"It's an octopus with many tentacles, and there are many unknowns. I don't think that when the federal government decided to legalize marijuana, it thought through all of the implications," Farnworth said.
Canada is the second country in the world, after Uruguay, and the first major world economy to legalize recreational marijuana use. Consumers will be able to buy pre-rolled joints, fresh or dried marijuana, and cannabis oil from government-regulated sellers, The Times reported.
Last year, 4.9 million Canadians used cannabis and consumed more than 20 grams of marijuana per person, according to Statistics Canada.
"The fact that we are moving away from a Prohibition model is a victory for human rights and social justice, an economic windfall for the Canadian economy and a sign of social progress," said Adam Greenblatt, a director at Canopy Growth, a major cannabis producer, The Times reported.
Self-Lubricating Condom Might Increase Its Use
Researchers who developed a self-lubricating condom claim it could make people more likely to use this method of preventing pregnancy and sexually transmitted diseases.

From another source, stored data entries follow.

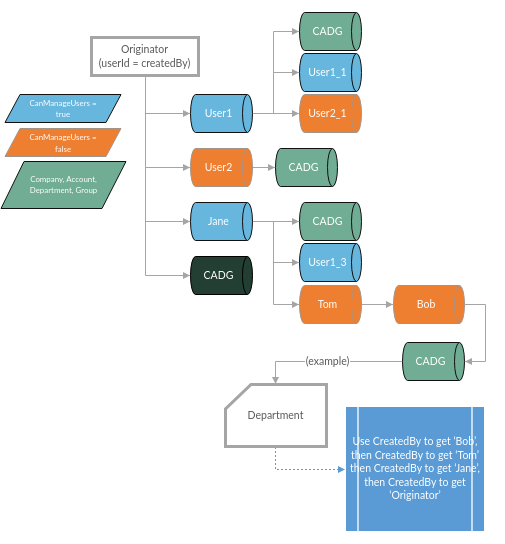
<!DOCTYPE html>
<html lang="en">
<head>
<meta charset="utf-8">
<title>User creation hierarchy</title>
<style>
:root {
  --blue: #67b6dd;
  --orange: #ee7f31;
  --green: #70ad94;
  --dark-green: #233f34;
  --process-blue: #5b9bd5;
  --line: #a5a5a5;
  --ink: #595959;
  --outline: #111;
  --paper: #fff;
}
* { box-sizing: border-box; margin: 0; }
html, body { width: 505px; height: 544px; overflow: hidden; background: var(--paper); }
.diagram {
  position: relative; width: 505px; height: 544px; overflow: hidden;
  font: 10.5px/14px Lato, "Open Sans", sans-serif; color: var(--paper);
}
.shapes { position: absolute; inset: 0; display: block; }
.blue { fill: var(--blue); stroke: var(--outline); }
.green { fill: var(--green); stroke: var(--outline); }
.orange { fill: var(--orange); stroke: #a3948a; }
.dark { fill: var(--dark-green); stroke: #000; }
.connectors { fill: none; stroke: var(--line); }
.arrows { marker-end: url(#arrow); }
.frame { fill: var(--paper); stroke: var(--line); stroke-width: 3; }
.node, .note, .box, .process, .edge-label {
  position: absolute; display: flex; align-items: center; justify-content: center;
  text-align: center; white-space: nowrap;
}
.node { width: 57px; height: 38px; }
.node.wide { width: 66px; }
.note { font-size: 7.9px; line-height: 11px; }
.box, .edge-label { color: var(--ink); }
.edge-label { background: var(--paper); }
.process { left: 346px; top: 407px; width: 138px; height: 124px; line-height: 13.5px; }
</style>
</head>
<body>
<main class="diagram">
  <svg class="shapes" width="505" height="544" viewBox="0 0 505 544" aria-hidden="true">
    <defs>
      <g id="cylinder">
        <path d="M5 0H57A5 19 0 0 1 57 38H5A5 19 0 0 1 5 0Z"/>
        <path d="M57 0A5 19 0 0 0 57 38"/>
      </g>
      <g id="cylinder-wide">
        <path d="M5 0H66A5 19 0 0 1 66 38H5A5 19 0 0 1 5 0Z"/>
        <path d="M66 0A5 19 0 0 0 66 38"/>
      </g>
      <marker id="arrow" markerUnits="userSpaceOnUse" markerWidth="8" markerHeight="8" refX="7" refY="4" orient="auto">
        <path d="M0 .5L7 4L0 7.5Z" fill="#a5a5a5" stroke="none"/>
      </marker>
      <marker id="arrow-blue" markerUnits="userSpaceOnUse" markerWidth="8" markerHeight="8" refX="7" refY="4" orient="auto">
        <path d="M0 .5L7 4L0 7.5Z" fill="#5b9bd5" stroke="none"/>
      </marker>
    </defs>

    <g class="connectors">
      <path d="M145.5 76V275.5"/>
      <g class="arrows">
        <path d="M145.5 113.5H190"/>
        <path d="M145.5 167.5H190"/>
        <path d="M145.5 221.5H190"/>
        <path d="M145.5 275.5H190"/>
        <path d="M252 113.5H299"/>
        <path d="M273.5 113.5V72.5H299"/>
        <path d="M273.5 113.5V31.5H299"/>
        <path d="M252 167.5H275"/>
        <path d="M252 221.5H299"/>
        <path d="M273.5 221.5V262.5H299"/>
        <path d="M273.5 221.5V304.5H299"/>
        <path d="M361 304.5H393"/>
        <path d="M465 304.5H485.5V361.5H465"/>
        <path d="M402 361.5H275.5V384"/>
      </g>
    </g>
    <path d="M275.5 447V469.5H345" fill="none" stroke="#5b9bd5" stroke-dasharray="2 2" marker-end="url(#arrow-blue)"/>

    <g class="frame">
      <rect x="91.5" y="37.5" width="107" height="38"/>
      <polygon points="251,384.5 326.5,384.5 326.5,446.5 225.5,446.5 225.5,409"/>
    </g>

    <polygon class="blue" points="20,94.5 121,94.5 106,122.5 5,122.5"/>
    <polygon class="orange" points="20,128.5 121,128.5 106,156.5 5,156.5"/>
    <polygon class="green" points="24,161.5 126,161.5 102,208.5 1,208.5"/>

    <g class="green">
      <use href="#cylinder" x="299.5" y="12.5"/>
      <use href="#cylinder" x="275.5" y="148.5"/>
      <use href="#cylinder" x="299.5" y="202.5"/>
      <use href="#cylinder" x="402.5" y="342.5"/>
    </g>
    <g class="blue">
      <use href="#cylinder" x="299.5" y="53.5"/>
      <use href="#cylinder" x="190.5" y="94.5"/>
      <use href="#cylinder" x="190.5" y="202.5"/>
      <use href="#cylinder" x="299.5" y="243.5"/>
    </g>
    <g class="orange">
      <use href="#cylinder" x="299.5" y="94.5"/>
      <use href="#cylinder" x="190.5" y="148.5"/>
      <use href="#cylinder" x="299.5" y="285.5"/>
      <use href="#cylinder-wide" x="393.5" y="285.5"/>
    </g>
    <use class="dark" href="#cylinder" x="190.5" y="256.5"/>

    <rect x="346" y="407" width="138" height="124" fill="#5b9bd5"/>
    <path d="M358 407V531M472 407V531" stroke="#fff" stroke-width="1.3"/>
  </svg>

  <p class="box" style="left:91px;top:37px;width:107px;height:38px">Originator<br>(userId = createdBy)</p>

  <p class="note" style="left:5px;top:94px;width:116px;height:29px">CanManageUsers =<br>true</p>
  <p class="note" style="left:5px;top:128px;width:116px;height:29px;line-height:12px">CanManageUsers =<br>false</p>
  <p class="note" style="left:1px;top:161px;width:125px;height:48px">Company, Account,<br>Department, Group</p>

  <p class="node" style="left:299px;top:12px">CADG</p>
  <p class="node" style="left:299px;top:53px">User1_1</p>
  <p class="node" style="left:299px;top:94px">User2_1</p>
  <p class="node" style="left:190px;top:94px">User1</p>
  <p class="node" style="left:190px;top:148px">User2</p>
  <p class="node" style="left:275px;top:148px">CADG</p>
  <p class="node" style="left:190px;top:202px">Jane</p>
  <p class="node" style="left:299px;top:202px">CADG</p>
  <p class="node" style="left:299px;top:243px">User1_3</p>
  <p class="node" style="left:190px;top:256px">CADG</p>
  <p class="node" style="left:299px;top:285px">Tom</p>
  <p class="node wide" style="left:393px;top:285px">Bob</p>
  <p class="node" style="left:402px;top:342px">CADG</p>

  <p class="edge-label" style="left:305px;top:354px;width:45px;height:14px">(example)</p>
  <p class="box" style="left:225px;top:384px;width:101px;height:62px">Department</p>
  <p class="process">Use CreatedBy to get ‘Bob’,<br>then CreatedBy to get ‘Tom’<br>then CreatedBy to get ‘Jane’,<br>then CreatedBy to get<br>‘Originator’</p>
</main>
</body>
</html>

The Boston University team created a water containing-compound that adheres to a condom, which stays dry until it comes in contact with moisture such as water or bodily fluids. The condom then becomes slippery and remains so for a long time, NBC News reported.
The research was published Tuesday in the journal Royal Society Open Science.
"Maybe this can have a chance to increase condom use and prevent the spread of HIV and other diseases," team leader Mark Grinstaff, a bioengineering professor, told NBC News.
The researchers had 33 people feel the condom -- they weren't allowed to put it to actual use -- and the feedback was generally positive.
"Those individuals who don't regularly use a condom because it is uncomfortable or because they don't like it say they would be likely to use a product like this," Grinstaff said.